The color gamut coincides with the standard sRGB color space in blues, smaller than it in reds and larger in greens. That’s quite an ordinary picture except that the triangle is shifted a little to the right, towards yellow.
The average and maximum brightness uniformity is 4.7% and 11.6%, respectively, for white. For black, the numbers are 8.0% and 20%. Although the uniformity of black seems to be high when expressed in numbers, the pictures above show you that the brighter areas are distributed on the screen in an ordinary way: an X-shaped pattern without strikingly different areas. The white brightness is quite uniform.
The gamma curves are acceptable at the default settings except that the blue curve has a too high contrast which is indicated by the characteristic bend of the curve in the top right of the diagram.
This drawback is lost when the contrast is reduced although the blue curve still goes higher than the red and green curves. Moreover, as I noted above, you shouldn’t reduce the contrast setting too much: if you set it below 30%, dark halftones will become indistinguishable from black.
The response time average is 12.5 milliseconds (GtG). So, notwithstanding the specs, this matrix is actually no different from the above-discussed HG216D. Of course, the HW223DP doesn’t have Response Time Compensation.
The Warm and Nature modes are set up neatly enough while the Cool and User modes (the latter at the default settings) have a big difference between the temperatures of white and gray. Well, if the monitor’s contrast is lowered to 50-60%, this drawback becomes insignificant: the color marked as white in the table above will be outside the available dynamic range.
The contrast ratio is rather high. The brightness is ordinary for this product class and doesn’t make it to the specified 300 nits.

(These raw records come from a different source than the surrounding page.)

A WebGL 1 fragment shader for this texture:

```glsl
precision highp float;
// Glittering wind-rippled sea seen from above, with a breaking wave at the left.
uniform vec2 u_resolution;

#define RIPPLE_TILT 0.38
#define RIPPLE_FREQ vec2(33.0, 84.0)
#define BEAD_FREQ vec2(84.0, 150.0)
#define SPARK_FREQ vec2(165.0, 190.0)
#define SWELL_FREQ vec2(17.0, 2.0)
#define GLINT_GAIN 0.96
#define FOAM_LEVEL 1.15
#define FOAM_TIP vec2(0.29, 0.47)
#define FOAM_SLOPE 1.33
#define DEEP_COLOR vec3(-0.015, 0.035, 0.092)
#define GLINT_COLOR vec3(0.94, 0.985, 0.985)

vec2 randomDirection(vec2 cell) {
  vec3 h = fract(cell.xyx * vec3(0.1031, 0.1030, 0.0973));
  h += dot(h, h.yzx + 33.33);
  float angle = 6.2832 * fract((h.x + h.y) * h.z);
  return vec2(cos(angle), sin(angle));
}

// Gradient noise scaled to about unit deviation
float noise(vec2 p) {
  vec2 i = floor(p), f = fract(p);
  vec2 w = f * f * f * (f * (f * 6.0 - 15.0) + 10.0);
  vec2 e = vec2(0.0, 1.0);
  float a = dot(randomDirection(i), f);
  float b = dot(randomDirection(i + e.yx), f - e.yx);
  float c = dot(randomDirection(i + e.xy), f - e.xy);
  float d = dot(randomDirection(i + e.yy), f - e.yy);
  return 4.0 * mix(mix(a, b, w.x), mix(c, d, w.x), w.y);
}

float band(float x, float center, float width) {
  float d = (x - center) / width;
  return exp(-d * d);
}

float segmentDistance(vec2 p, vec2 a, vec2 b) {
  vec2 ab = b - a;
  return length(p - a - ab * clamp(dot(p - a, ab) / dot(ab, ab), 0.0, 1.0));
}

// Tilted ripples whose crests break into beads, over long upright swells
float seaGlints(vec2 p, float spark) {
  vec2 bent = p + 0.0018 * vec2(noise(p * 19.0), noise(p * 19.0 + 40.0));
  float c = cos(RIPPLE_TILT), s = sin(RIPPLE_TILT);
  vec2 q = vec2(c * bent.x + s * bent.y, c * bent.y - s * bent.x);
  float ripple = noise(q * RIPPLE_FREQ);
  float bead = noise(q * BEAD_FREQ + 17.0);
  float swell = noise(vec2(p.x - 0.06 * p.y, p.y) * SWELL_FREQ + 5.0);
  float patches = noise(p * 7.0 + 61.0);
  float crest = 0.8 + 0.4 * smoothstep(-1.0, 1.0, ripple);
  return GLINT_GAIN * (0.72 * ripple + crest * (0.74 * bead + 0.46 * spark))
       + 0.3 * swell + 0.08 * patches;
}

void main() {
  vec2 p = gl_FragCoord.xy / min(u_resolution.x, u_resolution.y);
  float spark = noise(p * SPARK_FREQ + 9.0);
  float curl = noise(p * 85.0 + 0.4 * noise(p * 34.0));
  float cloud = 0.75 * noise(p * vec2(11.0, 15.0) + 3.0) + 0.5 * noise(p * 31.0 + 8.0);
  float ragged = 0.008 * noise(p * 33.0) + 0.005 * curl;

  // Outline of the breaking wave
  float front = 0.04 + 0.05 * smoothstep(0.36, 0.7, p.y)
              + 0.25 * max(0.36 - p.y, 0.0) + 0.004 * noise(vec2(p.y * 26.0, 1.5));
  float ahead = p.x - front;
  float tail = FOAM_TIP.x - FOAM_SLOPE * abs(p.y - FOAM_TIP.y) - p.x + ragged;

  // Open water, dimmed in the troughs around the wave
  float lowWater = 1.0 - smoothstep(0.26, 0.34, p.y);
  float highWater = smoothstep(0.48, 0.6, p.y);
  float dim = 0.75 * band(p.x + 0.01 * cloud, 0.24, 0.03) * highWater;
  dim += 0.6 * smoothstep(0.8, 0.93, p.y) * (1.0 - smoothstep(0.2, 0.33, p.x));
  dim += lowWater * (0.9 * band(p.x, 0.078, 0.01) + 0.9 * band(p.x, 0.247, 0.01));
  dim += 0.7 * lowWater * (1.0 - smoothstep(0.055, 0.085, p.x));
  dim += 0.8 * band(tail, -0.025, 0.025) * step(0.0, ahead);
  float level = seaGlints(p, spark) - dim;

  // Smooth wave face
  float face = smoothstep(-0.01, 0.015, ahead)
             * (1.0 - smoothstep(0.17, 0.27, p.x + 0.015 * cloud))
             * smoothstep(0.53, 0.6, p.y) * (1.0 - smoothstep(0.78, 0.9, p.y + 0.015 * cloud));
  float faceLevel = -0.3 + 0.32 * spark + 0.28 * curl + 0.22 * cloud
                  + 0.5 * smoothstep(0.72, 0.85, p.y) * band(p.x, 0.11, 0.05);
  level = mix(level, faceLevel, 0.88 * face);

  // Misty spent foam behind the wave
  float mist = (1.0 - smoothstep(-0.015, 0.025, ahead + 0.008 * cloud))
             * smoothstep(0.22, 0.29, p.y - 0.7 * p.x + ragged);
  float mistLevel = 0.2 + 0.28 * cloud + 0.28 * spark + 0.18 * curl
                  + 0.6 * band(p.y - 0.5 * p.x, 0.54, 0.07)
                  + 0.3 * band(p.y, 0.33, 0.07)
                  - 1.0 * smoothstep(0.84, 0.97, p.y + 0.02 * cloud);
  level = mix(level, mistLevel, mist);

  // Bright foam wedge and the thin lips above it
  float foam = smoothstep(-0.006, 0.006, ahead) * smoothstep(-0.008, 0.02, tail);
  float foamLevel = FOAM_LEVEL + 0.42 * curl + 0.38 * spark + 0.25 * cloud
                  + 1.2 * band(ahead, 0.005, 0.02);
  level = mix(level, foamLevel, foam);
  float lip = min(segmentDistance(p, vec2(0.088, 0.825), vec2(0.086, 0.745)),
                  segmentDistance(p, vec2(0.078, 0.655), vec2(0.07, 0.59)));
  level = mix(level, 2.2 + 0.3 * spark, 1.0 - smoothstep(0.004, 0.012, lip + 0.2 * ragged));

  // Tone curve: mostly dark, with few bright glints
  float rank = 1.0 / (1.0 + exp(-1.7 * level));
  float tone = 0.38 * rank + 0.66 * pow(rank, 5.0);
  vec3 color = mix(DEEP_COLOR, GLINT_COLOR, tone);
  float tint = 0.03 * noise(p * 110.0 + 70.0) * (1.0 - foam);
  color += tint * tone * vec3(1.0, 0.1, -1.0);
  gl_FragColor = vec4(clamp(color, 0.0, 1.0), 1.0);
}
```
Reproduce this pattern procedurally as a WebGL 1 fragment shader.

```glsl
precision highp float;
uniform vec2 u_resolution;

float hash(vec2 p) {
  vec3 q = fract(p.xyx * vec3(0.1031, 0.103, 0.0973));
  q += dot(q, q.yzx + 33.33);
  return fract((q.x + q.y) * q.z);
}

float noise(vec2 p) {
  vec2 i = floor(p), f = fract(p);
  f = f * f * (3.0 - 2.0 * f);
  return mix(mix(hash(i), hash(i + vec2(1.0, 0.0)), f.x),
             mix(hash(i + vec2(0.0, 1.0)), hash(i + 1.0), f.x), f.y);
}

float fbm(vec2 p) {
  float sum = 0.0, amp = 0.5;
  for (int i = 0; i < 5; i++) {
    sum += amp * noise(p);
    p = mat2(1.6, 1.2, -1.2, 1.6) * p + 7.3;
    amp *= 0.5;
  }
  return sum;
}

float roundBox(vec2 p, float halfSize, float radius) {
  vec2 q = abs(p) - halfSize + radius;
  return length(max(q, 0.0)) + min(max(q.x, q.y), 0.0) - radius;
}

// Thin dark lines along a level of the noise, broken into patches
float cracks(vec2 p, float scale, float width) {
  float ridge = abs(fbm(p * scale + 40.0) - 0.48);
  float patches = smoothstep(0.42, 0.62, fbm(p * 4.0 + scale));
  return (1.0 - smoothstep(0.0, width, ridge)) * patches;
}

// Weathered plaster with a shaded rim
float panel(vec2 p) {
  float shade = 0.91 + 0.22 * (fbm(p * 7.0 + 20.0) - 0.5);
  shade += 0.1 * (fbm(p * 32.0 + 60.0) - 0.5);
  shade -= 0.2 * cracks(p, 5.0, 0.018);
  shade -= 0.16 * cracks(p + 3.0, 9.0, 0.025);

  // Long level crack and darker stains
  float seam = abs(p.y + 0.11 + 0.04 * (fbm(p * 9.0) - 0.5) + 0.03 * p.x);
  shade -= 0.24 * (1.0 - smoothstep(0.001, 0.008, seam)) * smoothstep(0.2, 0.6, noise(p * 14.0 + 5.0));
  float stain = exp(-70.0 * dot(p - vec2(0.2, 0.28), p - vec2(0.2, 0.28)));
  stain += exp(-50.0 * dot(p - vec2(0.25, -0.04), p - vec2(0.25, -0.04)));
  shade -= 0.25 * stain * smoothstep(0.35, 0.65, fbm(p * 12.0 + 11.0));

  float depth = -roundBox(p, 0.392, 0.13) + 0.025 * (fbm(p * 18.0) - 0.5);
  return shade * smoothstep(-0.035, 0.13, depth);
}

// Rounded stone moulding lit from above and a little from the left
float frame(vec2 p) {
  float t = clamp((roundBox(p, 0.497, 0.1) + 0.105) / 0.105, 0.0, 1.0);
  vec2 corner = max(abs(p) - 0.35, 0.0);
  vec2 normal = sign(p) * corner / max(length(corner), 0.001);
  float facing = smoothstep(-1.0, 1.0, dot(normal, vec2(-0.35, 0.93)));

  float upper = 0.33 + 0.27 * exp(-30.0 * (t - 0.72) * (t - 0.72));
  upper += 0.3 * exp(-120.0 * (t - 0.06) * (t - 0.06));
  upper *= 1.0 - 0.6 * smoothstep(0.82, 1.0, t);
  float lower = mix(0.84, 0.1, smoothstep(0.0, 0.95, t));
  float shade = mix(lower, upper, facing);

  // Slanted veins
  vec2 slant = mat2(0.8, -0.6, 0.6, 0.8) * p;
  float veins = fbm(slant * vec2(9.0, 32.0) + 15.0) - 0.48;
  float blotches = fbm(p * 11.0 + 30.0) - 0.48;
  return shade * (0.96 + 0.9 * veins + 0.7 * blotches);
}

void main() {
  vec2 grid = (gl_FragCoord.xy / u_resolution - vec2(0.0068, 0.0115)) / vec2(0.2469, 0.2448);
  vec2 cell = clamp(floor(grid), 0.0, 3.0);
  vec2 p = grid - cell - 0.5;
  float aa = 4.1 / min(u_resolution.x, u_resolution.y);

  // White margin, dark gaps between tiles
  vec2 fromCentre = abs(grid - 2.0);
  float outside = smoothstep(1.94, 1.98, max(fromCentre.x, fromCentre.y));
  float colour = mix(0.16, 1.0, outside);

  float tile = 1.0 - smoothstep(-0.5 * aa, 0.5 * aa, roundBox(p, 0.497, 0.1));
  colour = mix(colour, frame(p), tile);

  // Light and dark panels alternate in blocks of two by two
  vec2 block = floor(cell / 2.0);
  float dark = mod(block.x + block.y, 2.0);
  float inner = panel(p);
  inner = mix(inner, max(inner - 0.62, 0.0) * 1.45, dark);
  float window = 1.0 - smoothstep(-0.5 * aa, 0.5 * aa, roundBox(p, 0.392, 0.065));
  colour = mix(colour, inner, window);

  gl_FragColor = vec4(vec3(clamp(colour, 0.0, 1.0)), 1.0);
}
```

The monitor lacks any modes with brightness/contrast presets.
- Neat exterior design
- Low price
- Slow matrix
- Problems with darks at a contrast of 30% and lower
- No factory-set image modes
- Non-uniform brightness of black
- Text-based applications (documents, spreadsheets, Internet)
- Movies and games that don’t require a fast matrix